Many people today are trying to avoid sugar to stop weight gain or prevent diabetes and perhaps you’re even one of them. But what sugars should you be avoiding? Obviously the processed white “added sugar” kind in soft drinks and cakes isn’t good for you but what about the so-called “natural sugars” or the ones that are naturally present in foods like honey or fruit? Are they better for you? The short answer is no. Not at all.Mr Vitamins responds to a subject that is gaining weight - and to our article: Sweeteners: the good, the bad and the scary...
How does your body know what type of sugar you consume?How does your body tell whether the sugar you’ve just eaten comes from a Tim Tam or a date? It doesn’t. Sugar is sugar is sugar - whether it's white sugar in a can of Coke, or fruit sugars in a date paste, your body will still have to process it, and for most of us that means needing more insulinand then getting more body fat!
What about natural sweeteners?
1) AgaveThis is a good example of a bad food with a good reputation. Yes, it has a low GI (glycaemic index) – meaning that it doesn’t make your blood sugar levels spike in the same way that a teaspoon of sugar will - but the reason for that is that it's mostly fructose; the very same fructose which is known to cause:

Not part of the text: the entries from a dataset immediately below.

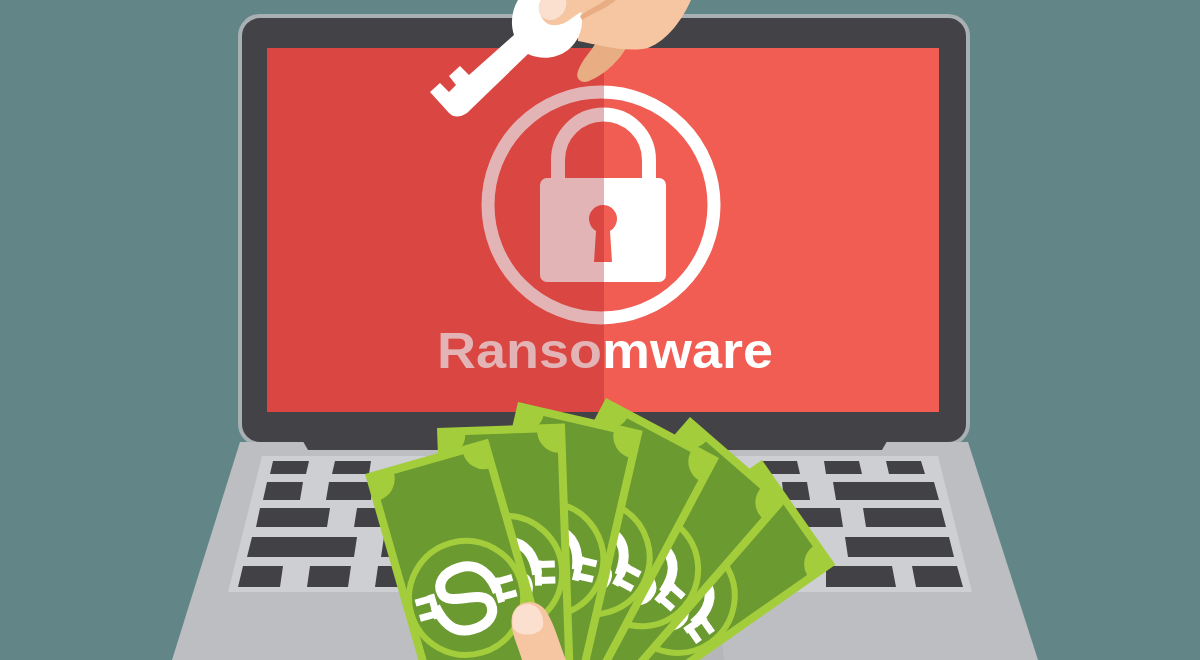
<!DOCTYPE html>
<html lang="en">
<head>
<meta charset="utf-8">
<title>Ransomware</title>
<style>
:root {
  --backdrop: #628588;
  --bezel: #434246;
  --edge: #a9b0b4;
  --body: #bcbec1;
  --tray: #cdcfd2;
  --key: #424246;
  --alert: #f15d53;
  --shade: #a8161e;
  --white: #fff;
  --note: #6b9a31;
  --note-light: #a4cd3c;
  --skin: #f5c6a1;
  --skin-dark: #e9ad84;
  --nail: #fbe0cf;
}
html, body { margin: 0; overflow: hidden; background: var(--backdrop); }
svg { display: block; width: 1200px; height: 660px; }
.backdrop { fill: var(--backdrop); }
.lid { fill: var(--bezel); stroke: var(--edge); stroke-width: 4; }
.base { fill: var(--body); }
.hinge { fill: var(--bezel); }
.tray { fill: var(--tray); }
.trackpad { fill: #b4b6ba; }
.keys { fill: var(--key); }
.screen { fill: var(--alert); }
.screen-shade { fill: var(--shade); opacity: .32; }
.white { fill: var(--white); }
.ring { fill: none; stroke: var(--white); }
.keyhole { fill: var(--alert); }
.title { font: bold 50px "Liberation Sans", Arial, sans-serif; fill: var(--white); }
.note-rim { fill: var(--note-light); }
.note-face { fill: var(--note); }
.note-coin { fill: var(--note); stroke: var(--note-light); stroke-width: 6; }
.sign { fill: none; stroke: var(--white); stroke-width: 10; }
.sign-bars { fill: none; stroke: var(--white); stroke-width: 7; }
.skin { fill: var(--skin); }
.skin-dark { fill: var(--skin-dark); }
.nail { fill: var(--nail); }
</style>
</head>
<body>
<svg viewBox="0 0 1200 660" role="img" aria-label="A laptop locked by ransomware, one hand offering a key and another holding money">
  <defs>
    <g id="banknote">
      <rect class="note-rim" width="128" height="340"/>
      <path class="note-face" d="M28 8H100A22 22 0 0 0 120 29V332H8V29A22 22 0 0 0 28 8Z"/>
      <g transform="translate(63 147)">
        <circle class="note-coin" r="57"/>
        <path class="sign" d="M32 3C30-15 22-31 2-31C-16-31-24-21-22-11C-19 5 20-5 22 12C24 24 14 32-2 32C-22 32-29 17-32 0"/>
        <path class="sign-bars" d="M33-11V14M33-7H50M33 9H50M-33-13V12M-33-9H-50M-33 7H-50"/>
      </g>
    </g>
  </defs>

  <rect class="backdrop" width="1200" height="660"/>

  <g id="laptop">
    <rect class="lid" x="240" y="16" width="728" height="428" rx="20"/>
    <path class="base" d="M240 442H968L1038 660H172Z"/>
    <path class="hinge" d="M300 436H890L882 450H308Z"/>
    <path class="tray" d="M262 456H938L972 592H228Z"/>
    <path class="trackpad" d="M482 622H720L724 660H478Z"/>
    <g class="keys">
      <path d="M273 461H309L306 474H270ZM335 461H371L369 474H332ZM762 461H797L800 474H765ZM824 461H859L862 474H826ZM886 461H921L925 474H889Z"/>
      <path d="M267 482H303L300 500H263ZM329 482H373L371 500H326ZM782 482H807L810 500H784ZM833 482H934L939 500H836Z"/>
      <path d="M260 508H330L327 527H256ZM357 508H384L384 527H354ZM796 508H840L843 527H798ZM863 508H941L946 527H866Z"/>
      <path d="M252 537H357L354 557H247ZM384 537H400V557H381ZM845 537H949L954 557H848Z"/>
      <path d="M243 566H283L280 587H238ZM310 566H351L348 587H307ZM378 566H400V587H375ZM826 566H892L896 587H826ZM912 566H957L963 587H916Z"/>
    </g>
  </g>

  <g id="lock-screen">
    <rect class="screen" x="267" y="48" width="672" height="364"/>
    <circle class="ring" cx="601" cy="205" r="113" stroke-width="13"/>
    <path class="ring" stroke-width="14" d="M558 182V160A45 45 0 0 1 649 160V182"/>
    <rect class="white" x="540" y="178" width="126" height="104" rx="7"/>
    <path class="keyhole" d="M596 231A14 14 0 1 1 610 231L612 262H594Z"/>
    <text class="title" x="437" y="368" textLength="336" lengthAdjust="spacingAndGlyphs">Ransomware</text>
    <rect class="screen-shade" x="267" y="48" width="337" height="364"/>
  </g>

  <g id="offered-key">
    <path class="skin-dark" d="M604 38L628 44C622 58 606 74 589 81C581 84 575 79 578 71C582 59 593 50 597 40Z"/>
    <path class="skin" d="M576 0H691C682 20 668 40 648 48C626 53 600 45 578 41Z"/>
    <path class="white" d="M518 0H577C586 18 583 38 568 50C556 59 541 60 528 54L467 113Q456 120 449 113L430 92L440 83L449 92L456 85L449 76L460 66L469 75L514 35C510 23 512 10 518 0Z"/>
    <path class="skin" d="M541 0H606C594 5 581 11 572 18C560 28 546 28 541 16C538 10 538 5 541 0Z"/>
    <path class="nail" d="M541 0H566C568 9 561 19 551 20C540 20 536 10 541 0Z"/>
    <path class="skin-dark" d="M606 0C595 7 586 11 580 16L582 20C592 13 606 9 616 0Z"/>
  </g>

  <g id="ransom-money">
    <use href="#banknote" transform="translate(762 460) rotate(55)"/>
    <use href="#banknote" transform="translate(690 417) rotate(41)"/>
    <use href="#banknote" transform="translate(606 398) rotate(28)"/>
    <use href="#banknote" transform="translate(518 402) rotate(13)"/>
    <use href="#banknote" transform="translate(437 428) rotate(-2)"/>
    <use href="#banknote" transform="translate(365 474) rotate(-16)"/>
    <path class="skin" d="M522 660C518 645 509 630 512 616C516 600 536 597 546 611C555 625 559 643 566 660Z"/>
    <path class="nail" d="M513 628C510 614 516 605 527 604C538 604 544 614 543 626C540 636 519 638 513 628Z"/>
  </g>
</svg>
</body>
</html>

- fatty liver
- insulin resistance
- heart disease
2) Maple syrupNow maple syrup might sound lovely and healthy, given that it comes from a tree, but it’s 60% sugar, the same proportion of sugar in a Mars Bar! Would you melt down one of those and pour it on your breakfast? Hopefully not.
3) DatesThis dried fruit is a common replacement for white sugar – in natural food bars and in baking. But look at these pictures: does it really seem like a good idea to eat dates when you look at them like this?
What are the best natural sweeteners?
1) XylitolXylitol (pronounced zy – litol) is a naturally occurring substance found in corn, birch trees and some fruits and is one of the few sugars which won’t have a negative affect on your health simply because we don’t absorb it. Some people find that eating too much of it causes bloating and wind, but it won’t cause problems for your blood sugar and insulin levels. It tastes much the same as sugar so you can use it exactly as you would sugar in your favourite recipes. But be aware: because it doesn’t caramelise, your cakes won’t turn brown like they will when you use cane sugar.
2) SteviaStevia is a plant that contains chemicals that are 100 times sweeter than sugar, so you only need the tiniest amount. It can have a slightly bitter after-taste so is probably best to use small amounts in hot drinks rather than large amounts in baking.
Be Smart with Natural SugarI’m not suggesting it’s necessary for everyone to avoid all sugar all of the time, but the “naturally occurring sugar” argument is often flawed, and a common pitfall for people who are trying to look after themselves. Keep these tips in mind:
- Always look at nutrition information labels
- 5gm of sugars = one sugar cube
- Your body can’t tell where sugar comes from